## [WHAT TO PRODUCE]
Output the entries underneath exactly as they are.

◆ ◆ ◆

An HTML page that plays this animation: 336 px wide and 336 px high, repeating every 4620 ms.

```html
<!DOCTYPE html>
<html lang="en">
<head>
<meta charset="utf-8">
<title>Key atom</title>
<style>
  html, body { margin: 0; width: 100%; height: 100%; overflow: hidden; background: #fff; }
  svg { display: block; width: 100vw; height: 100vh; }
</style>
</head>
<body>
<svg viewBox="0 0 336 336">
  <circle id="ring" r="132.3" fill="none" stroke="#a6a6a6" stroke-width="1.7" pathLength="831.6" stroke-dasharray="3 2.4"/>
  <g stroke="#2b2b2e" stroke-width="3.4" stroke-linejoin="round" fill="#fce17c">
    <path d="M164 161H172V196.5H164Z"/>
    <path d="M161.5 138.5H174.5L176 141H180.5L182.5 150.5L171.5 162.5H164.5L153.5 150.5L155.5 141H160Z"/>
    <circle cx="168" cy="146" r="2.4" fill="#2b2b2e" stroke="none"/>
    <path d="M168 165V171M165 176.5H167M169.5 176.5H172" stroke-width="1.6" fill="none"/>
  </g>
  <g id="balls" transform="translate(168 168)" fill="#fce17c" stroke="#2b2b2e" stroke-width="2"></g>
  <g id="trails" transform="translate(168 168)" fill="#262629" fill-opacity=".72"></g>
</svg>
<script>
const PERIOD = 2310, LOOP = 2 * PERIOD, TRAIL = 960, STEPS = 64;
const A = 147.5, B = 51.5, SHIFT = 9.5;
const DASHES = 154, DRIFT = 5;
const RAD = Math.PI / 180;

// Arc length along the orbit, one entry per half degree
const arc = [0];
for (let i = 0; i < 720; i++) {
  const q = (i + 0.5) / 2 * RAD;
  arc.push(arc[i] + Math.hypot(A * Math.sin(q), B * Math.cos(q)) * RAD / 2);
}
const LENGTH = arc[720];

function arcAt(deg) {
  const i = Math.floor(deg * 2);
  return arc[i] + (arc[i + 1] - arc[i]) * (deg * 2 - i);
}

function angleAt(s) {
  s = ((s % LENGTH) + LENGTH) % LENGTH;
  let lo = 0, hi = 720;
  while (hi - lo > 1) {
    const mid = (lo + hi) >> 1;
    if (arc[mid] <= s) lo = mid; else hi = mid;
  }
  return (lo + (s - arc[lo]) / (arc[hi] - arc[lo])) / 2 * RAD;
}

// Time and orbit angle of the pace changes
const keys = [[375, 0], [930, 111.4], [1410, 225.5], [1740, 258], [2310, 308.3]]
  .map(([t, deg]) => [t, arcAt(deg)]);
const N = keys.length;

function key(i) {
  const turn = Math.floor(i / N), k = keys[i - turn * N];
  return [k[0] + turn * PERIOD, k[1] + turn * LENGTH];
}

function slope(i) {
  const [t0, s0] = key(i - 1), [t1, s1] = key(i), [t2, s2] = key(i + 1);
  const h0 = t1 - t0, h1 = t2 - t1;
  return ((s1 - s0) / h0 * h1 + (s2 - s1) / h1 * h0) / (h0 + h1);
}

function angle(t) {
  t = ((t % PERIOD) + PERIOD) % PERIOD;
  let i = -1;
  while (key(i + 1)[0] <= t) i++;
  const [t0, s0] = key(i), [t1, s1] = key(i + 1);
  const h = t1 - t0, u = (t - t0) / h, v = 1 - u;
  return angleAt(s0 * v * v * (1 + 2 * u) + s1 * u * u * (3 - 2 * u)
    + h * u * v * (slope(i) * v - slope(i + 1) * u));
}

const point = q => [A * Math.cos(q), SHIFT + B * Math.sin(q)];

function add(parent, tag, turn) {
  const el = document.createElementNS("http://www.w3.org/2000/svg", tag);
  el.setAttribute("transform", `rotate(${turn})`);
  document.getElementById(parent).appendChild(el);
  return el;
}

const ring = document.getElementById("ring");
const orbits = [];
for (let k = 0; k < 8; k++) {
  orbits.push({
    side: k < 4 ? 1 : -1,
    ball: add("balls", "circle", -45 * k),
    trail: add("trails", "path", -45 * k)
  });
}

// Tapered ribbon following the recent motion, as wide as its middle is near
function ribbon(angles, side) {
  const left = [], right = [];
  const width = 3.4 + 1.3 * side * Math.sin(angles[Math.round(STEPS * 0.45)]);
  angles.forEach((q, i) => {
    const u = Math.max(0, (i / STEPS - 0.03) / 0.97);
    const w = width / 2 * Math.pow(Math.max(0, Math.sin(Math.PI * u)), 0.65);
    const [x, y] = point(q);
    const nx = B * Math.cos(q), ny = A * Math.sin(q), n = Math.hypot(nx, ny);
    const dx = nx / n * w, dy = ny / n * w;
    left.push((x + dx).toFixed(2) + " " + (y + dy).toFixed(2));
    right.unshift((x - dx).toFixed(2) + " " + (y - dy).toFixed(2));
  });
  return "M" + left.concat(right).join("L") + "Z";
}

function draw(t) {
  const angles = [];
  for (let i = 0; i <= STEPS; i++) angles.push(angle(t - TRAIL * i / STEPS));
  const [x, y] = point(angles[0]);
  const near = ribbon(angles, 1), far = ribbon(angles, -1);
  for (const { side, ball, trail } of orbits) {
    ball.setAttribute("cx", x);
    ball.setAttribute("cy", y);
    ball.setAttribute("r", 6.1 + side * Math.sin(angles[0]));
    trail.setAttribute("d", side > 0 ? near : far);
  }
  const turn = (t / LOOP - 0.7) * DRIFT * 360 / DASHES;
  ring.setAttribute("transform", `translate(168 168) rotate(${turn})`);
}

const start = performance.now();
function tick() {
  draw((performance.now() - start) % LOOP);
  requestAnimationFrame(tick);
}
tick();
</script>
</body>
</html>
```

◆ ◆ ◆

## [ANSWER AREA]
An HTML page that plays this animation: 336 px wide and 336 px high, repeating every 4620 ms.

```html
<!DOCTYPE html>
<html lang="en">
<head>
<meta charset="utf-8">
<title>Key atom</title>
<style>
  html, body { margin: 0; width: 100%; height: 100%; overflow: hidden; background: #fff; }
  svg { display: block; width: 100vw; height: 100vh; }
</style>
</head>
<body>
<svg viewBox="0 0 336 336">
  <circle id="ring" r="132.3" fill="none" stroke="#a6a6a6" stroke-width="1.7" pathLength="831.6" stroke-dasharray="3 2.4"/>
  <g stroke="#2b2b2e" stroke-width="3.4" stroke-linejoin="round" fill="#fce17c">
    <path d="M164 161H172V196.5H164Z"/>
    <path d="M161.5 138.5H174.5L176 141H180.5L182.5 150.5L171.5 162.5H164.5L153.5 150.5L155.5 141H160Z"/>
    <circle cx="168" cy="146" r="2.4" fill="#2b2b2e" stroke="none"/>
    <path d="M168 165V171M165 176.5H167M169.5 176.5H172" stroke-width="1.6" fill="none"/>
  </g>
  <g id="balls" transform="translate(168 168)" fill="#fce17c" stroke="#2b2b2e" stroke-width="2"></g>
  <g id="trails" transform="translate(168 168)" fill="#262629" fill-opacity=".72"></g>
</svg>
<script>
const PERIOD = 2310, LOOP = 2 * PERIOD, TRAIL = 960, STEPS = 64;
const A = 147.5, B = 51.5, SHIFT = 9.5;
const DASHES = 154, DRIFT = 5;
const RAD = Math.PI / 180;

// Arc length along the orbit, one entry per half degree
const arc = [0];
for (let i = 0; i < 720; i++) {
  const q = (i + 0.5) / 2 * RAD;
  arc.push(arc[i] + Math.hypot(A * Math.sin(q), B * Math.cos(q)) * RAD / 2);
}
const LENGTH = arc[720];

function arcAt(deg) {
  const i = Math.floor(deg * 2);
  return arc[i] + (arc[i + 1] - arc[i]) * (deg * 2 - i);
}

function angleAt(s) {
  s = ((s % LENGTH) + LENGTH) % LENGTH;
  let lo = 0, hi = 720;
  while (hi - lo > 1) {
    const mid = (lo + hi) >> 1;
    if (arc[mid] <= s) lo = mid; else hi = mid;
  }
  return (lo + (s - arc[lo]) / (arc[hi] - arc[lo])) / 2 * RAD;
}

// Time and orbit angle of the pace changes
const keys = [[375, 0], [930, 111.4], [1410, 225.5], [1740, 258], [2310, 308.3]]
  .map(([t, deg]) => [t, arcAt(deg)]);
const N = keys.length;

function key(i) {
  const turn = Math.floor(i / N), k = keys[i - turn * N];
  return [k[0] + turn * PERIOD, k[1] + turn * LENGTH];
}

function slope(i) {
  const [t0, s0] = key(i - 1), [t1, s1] = key(i), [t2, s2] = key(i + 1);
  const h0 = t1 - t0, h1 = t2 - t1;
  return ((s1 - s0) / h0 * h1 + (s2 - s1) / h1 * h0) / (h0 + h1);
}

function angle(t) {
  t = ((t % PERIOD) + PERIOD) % PERIOD;
  let i = -1;
  while (key(i + 1)[0] <= t) i++;
  const [t0, s0] = key(i), [t1, s1] = key(i + 1);
  const h = t1 - t0, u = (t - t0) / h, v = 1 - u;
  return angleAt(s0 * v * v * (1 + 2 * u) + s1 * u * u * (3 - 2 * u)
    + h * u * v * (slope(i) * v - slope(i + 1) * u));
}

const point = q => [A * Math.cos(q), SHIFT + B * Math.sin(q)];

function add(parent, tag, turn) {
  const el = document.createElementNS("http://www.w3.org/2000/svg", tag);
  el.setAttribute("transform", `rotate(${turn})`);
  document.getElementById(parent).appendChild(el);
  return el;
}

const ring = document.getElementById("ring");
const orbits = [];
for (let k = 0; k < 8; k++) {
  orbits.push({
    side: k < 4 ? 1 : -1,
    ball: add("balls", "circle", -45 * k),
    trail: add("trails", "path", -45 * k)
  });
}

// Tapered ribbon following the recent motion, as wide as its middle is near
function ribbon(angles, side) {
  const left = [], right = [];
  const width = 3.4 + 1.3 * side * Math.sin(angles[Math.round(STEPS * 0.45)]);
  angles.forEach((q, i) => {
    const u = Math.max(0, (i / STEPS - 0.03) / 0.97);
    const w = width / 2 * Math.pow(Math.max(0, Math.sin(Math.PI * u)), 0.65);
    const [x, y] = point(q);
    const nx = B * Math.cos(q), ny = A * Math.sin(q), n = Math.hypot(nx, ny);
    const dx = nx / n * w, dy = ny / n * w;
    left.push((x + dx).toFixed(2) + " " + (y + dy).toFixed(2));
    right.unshift((x - dx).toFixed(2) + " " + (y - dy).toFixed(2));
  });
  return "M" + left.concat(right).join("L") + "Z";
}

function draw(t) {
  const angles = [];
  for (let i = 0; i <= STEPS; i++) angles.push(angle(t - TRAIL * i / STEPS));
  const [x, y] = point(angles[0]);
  const near = ribbon(angles, 1), far = ribbon(angles, -1);
  for (const { side, ball, trail } of orbits) {
    ball.setAttribute("cx", x);
    ball.setAttribute("cy", y);
    ball.setAttribute("r", 6.1 + side * Math.sin(angles[0]));
    trail.setAttribute("d", side > 0 ? near : far);
  }
  const turn = (t / LOOP - 0.7) * DRIFT * 360 / DASHES;
  ring.setAttribute("transform", `translate(168 168) rotate(${turn})`);
}

const start = performance.now();
function tick() {
  draw((performance.now() - start) % LOOP);
  requestAnimationFrame(tick);
}
tick();
</script>
</body>
</html>
```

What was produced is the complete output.